WHAT NEEDS TO BE DONE:
The result should be every line that contains the word "groups", taken from the material.

________

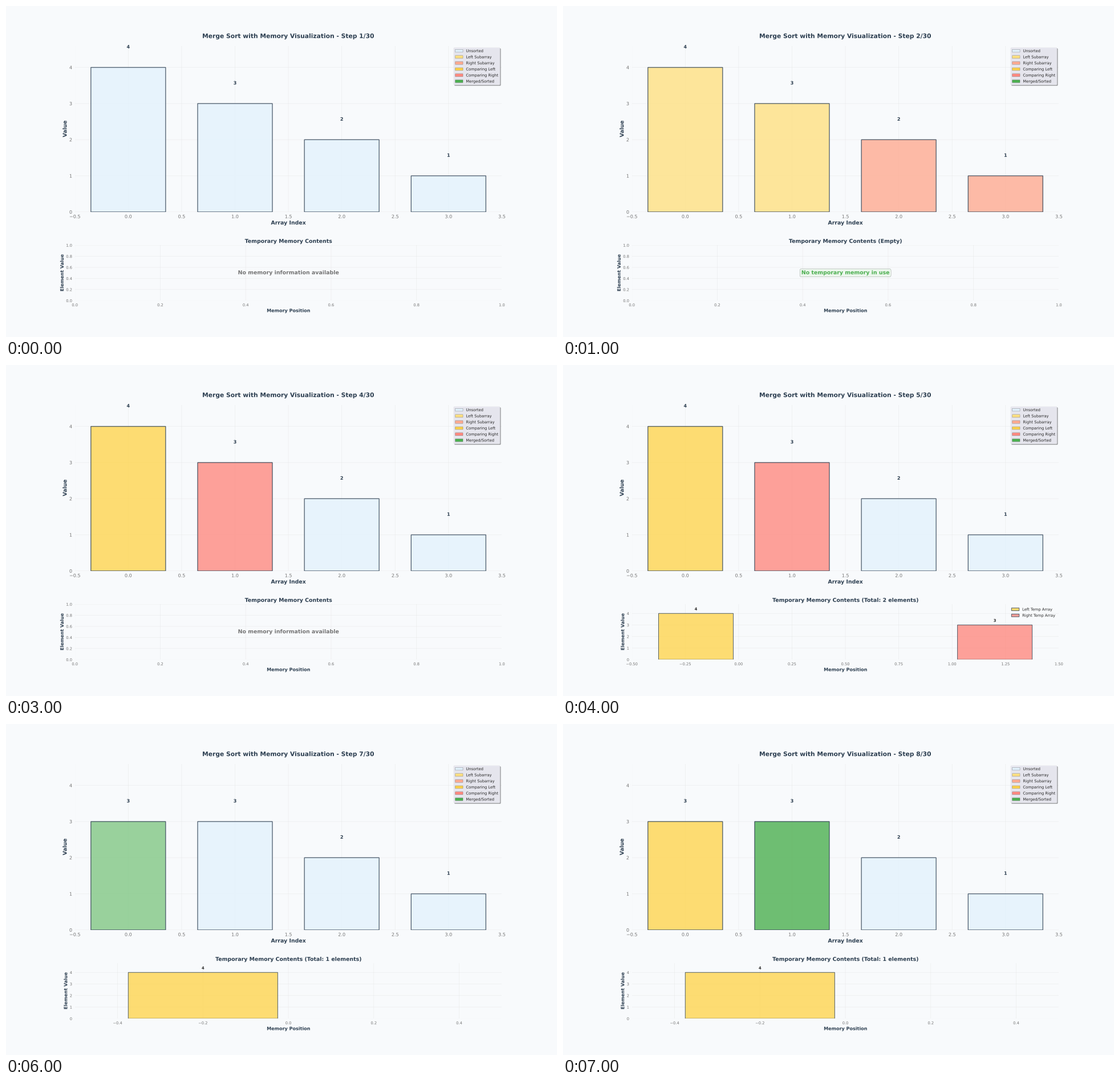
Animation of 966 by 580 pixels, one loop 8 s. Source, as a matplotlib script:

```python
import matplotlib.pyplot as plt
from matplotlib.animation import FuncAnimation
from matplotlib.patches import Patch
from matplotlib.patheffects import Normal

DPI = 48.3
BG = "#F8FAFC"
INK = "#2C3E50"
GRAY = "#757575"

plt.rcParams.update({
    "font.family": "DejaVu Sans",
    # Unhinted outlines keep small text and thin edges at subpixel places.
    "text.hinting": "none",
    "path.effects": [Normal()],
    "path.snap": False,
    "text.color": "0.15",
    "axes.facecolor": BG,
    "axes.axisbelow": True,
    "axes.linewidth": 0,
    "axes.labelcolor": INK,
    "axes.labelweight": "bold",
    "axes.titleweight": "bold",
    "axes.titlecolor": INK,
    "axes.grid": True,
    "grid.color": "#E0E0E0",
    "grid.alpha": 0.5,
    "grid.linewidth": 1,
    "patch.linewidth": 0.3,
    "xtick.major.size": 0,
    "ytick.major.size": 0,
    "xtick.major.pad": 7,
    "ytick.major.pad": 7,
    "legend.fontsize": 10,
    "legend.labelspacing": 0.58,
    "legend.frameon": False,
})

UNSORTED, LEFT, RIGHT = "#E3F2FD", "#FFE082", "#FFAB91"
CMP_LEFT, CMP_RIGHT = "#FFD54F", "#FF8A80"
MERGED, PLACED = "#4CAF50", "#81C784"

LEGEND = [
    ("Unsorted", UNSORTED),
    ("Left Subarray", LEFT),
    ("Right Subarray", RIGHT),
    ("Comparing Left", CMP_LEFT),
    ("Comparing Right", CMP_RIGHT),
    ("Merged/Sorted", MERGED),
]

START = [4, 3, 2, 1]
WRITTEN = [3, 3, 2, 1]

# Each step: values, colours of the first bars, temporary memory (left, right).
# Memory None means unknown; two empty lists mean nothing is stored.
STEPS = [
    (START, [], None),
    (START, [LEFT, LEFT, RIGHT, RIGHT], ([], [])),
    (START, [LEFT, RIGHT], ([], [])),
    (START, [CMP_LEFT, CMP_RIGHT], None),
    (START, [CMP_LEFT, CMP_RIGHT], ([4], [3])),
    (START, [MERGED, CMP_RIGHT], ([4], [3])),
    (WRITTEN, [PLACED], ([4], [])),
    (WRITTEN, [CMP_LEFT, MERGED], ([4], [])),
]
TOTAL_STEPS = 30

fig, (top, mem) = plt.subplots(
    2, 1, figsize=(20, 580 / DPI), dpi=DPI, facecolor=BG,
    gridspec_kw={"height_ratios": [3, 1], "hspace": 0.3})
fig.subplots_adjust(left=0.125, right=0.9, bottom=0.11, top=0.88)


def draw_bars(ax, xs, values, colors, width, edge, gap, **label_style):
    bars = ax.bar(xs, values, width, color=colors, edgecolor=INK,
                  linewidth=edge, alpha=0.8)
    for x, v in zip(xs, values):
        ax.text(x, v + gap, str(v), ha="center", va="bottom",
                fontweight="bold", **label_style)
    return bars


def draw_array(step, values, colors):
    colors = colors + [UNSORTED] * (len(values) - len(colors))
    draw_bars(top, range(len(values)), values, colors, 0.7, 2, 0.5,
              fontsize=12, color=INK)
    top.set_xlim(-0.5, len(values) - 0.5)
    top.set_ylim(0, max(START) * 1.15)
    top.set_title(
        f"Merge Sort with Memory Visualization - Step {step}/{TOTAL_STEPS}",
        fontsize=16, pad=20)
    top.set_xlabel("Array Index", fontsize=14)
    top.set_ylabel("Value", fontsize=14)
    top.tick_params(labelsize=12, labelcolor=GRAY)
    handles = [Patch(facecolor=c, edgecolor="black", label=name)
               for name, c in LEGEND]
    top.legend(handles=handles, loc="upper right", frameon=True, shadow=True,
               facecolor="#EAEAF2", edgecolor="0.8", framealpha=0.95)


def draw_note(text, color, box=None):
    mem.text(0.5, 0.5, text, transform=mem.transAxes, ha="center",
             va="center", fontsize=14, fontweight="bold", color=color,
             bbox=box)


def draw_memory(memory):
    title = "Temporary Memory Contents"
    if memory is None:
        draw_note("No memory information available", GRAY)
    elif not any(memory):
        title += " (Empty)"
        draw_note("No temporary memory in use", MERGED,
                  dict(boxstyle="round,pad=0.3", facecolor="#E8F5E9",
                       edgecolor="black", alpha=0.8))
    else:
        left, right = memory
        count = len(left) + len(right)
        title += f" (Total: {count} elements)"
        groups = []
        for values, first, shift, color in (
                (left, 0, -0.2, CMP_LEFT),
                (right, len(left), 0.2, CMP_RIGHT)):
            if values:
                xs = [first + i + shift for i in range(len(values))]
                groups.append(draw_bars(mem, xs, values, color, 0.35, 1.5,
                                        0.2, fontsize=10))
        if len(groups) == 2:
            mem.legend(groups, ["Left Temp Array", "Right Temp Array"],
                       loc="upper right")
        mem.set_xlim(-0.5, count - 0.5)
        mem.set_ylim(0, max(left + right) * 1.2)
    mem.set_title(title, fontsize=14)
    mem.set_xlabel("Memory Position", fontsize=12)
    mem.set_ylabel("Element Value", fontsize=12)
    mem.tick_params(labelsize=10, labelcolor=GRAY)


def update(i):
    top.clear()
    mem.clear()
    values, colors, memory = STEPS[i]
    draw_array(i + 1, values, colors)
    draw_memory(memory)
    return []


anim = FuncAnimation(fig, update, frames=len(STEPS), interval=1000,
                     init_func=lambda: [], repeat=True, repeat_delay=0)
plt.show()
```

________

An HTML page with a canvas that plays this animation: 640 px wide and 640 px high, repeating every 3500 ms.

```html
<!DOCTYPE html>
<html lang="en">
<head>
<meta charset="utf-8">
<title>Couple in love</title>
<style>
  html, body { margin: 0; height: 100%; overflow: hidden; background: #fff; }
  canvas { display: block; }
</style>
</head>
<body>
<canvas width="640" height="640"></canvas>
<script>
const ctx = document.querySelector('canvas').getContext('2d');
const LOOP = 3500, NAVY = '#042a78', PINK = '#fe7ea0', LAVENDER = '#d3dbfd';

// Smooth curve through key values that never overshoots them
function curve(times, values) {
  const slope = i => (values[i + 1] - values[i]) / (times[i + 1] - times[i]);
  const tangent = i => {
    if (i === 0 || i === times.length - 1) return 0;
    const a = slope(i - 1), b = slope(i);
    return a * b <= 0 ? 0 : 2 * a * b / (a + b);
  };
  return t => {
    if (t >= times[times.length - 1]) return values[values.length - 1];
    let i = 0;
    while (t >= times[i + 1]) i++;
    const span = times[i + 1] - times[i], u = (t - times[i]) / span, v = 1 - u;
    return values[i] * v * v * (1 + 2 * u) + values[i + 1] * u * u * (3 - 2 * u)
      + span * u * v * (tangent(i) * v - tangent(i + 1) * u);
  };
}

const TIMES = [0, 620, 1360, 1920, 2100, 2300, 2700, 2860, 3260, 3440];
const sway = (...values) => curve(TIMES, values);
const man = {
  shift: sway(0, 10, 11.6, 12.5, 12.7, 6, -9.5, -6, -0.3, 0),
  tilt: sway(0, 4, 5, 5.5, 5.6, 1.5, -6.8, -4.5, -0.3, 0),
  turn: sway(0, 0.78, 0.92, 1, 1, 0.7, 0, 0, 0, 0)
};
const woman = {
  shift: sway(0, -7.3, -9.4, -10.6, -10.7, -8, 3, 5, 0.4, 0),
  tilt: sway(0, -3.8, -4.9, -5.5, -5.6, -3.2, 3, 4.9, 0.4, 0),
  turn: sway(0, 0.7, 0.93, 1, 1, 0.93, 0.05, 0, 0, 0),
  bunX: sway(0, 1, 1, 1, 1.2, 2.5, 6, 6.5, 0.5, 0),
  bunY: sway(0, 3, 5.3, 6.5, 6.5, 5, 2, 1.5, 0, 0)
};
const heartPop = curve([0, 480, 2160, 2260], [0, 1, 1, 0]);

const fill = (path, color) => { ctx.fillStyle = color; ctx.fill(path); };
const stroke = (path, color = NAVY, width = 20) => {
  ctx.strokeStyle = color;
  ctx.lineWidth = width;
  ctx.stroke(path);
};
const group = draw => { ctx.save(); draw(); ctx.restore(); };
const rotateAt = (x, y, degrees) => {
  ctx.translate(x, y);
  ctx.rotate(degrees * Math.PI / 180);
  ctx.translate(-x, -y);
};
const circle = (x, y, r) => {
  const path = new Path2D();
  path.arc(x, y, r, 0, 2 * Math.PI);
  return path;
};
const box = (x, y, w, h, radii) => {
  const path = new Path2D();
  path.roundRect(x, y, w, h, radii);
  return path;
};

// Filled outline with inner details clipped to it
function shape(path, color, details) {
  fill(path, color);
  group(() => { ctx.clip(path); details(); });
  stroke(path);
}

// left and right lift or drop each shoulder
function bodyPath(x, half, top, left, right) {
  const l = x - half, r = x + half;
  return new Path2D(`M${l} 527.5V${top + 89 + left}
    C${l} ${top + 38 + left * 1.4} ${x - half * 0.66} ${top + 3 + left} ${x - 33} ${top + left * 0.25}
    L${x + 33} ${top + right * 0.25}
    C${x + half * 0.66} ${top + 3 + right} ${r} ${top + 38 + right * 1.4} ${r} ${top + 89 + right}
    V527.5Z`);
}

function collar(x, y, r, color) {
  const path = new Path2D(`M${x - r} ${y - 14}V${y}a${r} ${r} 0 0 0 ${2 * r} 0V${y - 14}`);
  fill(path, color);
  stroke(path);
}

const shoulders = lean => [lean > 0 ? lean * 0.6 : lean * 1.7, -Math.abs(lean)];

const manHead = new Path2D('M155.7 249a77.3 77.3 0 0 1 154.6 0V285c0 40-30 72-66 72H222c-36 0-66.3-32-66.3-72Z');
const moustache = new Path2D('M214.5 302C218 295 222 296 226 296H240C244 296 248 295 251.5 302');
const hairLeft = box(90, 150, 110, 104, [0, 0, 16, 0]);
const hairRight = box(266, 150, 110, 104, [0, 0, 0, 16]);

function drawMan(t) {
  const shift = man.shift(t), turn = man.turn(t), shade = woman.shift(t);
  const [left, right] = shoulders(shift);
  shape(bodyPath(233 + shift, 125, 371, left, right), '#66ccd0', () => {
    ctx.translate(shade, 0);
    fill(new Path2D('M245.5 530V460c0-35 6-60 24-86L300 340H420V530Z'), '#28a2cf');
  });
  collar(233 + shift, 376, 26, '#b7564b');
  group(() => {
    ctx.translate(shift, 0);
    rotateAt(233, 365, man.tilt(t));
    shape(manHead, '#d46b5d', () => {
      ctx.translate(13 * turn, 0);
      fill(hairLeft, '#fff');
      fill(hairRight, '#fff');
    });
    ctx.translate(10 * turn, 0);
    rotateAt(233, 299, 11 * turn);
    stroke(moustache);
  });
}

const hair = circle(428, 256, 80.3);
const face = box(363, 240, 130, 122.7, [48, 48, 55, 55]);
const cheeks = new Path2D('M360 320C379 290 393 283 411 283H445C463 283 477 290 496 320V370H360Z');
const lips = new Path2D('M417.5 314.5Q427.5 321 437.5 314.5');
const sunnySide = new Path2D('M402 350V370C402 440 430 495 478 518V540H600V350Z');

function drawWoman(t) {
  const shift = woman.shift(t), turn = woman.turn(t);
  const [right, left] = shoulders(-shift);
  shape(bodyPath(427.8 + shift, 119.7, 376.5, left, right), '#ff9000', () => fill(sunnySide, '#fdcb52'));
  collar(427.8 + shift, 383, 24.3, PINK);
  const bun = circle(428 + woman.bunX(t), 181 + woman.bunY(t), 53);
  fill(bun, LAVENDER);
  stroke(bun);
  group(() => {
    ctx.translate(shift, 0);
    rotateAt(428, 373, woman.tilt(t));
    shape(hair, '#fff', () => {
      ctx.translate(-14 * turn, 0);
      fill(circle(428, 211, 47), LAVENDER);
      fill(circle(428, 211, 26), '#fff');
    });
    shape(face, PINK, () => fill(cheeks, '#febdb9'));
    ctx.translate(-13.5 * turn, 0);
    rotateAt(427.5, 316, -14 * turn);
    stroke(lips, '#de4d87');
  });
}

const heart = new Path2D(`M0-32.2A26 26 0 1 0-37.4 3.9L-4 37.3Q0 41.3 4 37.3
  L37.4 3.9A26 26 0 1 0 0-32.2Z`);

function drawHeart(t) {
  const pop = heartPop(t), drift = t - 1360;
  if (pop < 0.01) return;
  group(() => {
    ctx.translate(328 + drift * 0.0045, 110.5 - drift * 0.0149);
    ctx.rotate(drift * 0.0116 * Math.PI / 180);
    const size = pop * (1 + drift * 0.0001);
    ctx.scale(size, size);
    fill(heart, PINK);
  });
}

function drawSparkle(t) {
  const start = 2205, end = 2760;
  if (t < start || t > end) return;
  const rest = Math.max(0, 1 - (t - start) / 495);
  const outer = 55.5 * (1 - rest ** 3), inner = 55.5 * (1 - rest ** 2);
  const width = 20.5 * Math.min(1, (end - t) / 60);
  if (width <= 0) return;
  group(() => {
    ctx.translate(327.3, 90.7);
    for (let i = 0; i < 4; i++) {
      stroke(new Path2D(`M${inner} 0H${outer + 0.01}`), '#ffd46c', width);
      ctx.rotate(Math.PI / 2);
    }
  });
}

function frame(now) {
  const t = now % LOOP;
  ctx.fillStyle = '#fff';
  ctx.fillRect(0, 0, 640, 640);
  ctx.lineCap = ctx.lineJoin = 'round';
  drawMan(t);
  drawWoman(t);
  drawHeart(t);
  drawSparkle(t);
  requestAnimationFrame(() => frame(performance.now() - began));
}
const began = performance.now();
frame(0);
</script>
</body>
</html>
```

________

TASK RESPONSE:
        groups = []
                groups.append(draw_bars(mem, xs, values, color, 0.35, 1.5,
        if len(groups) == 2:
            mem.legend(groups, ["Left Temp Array", "Right Temp Array"],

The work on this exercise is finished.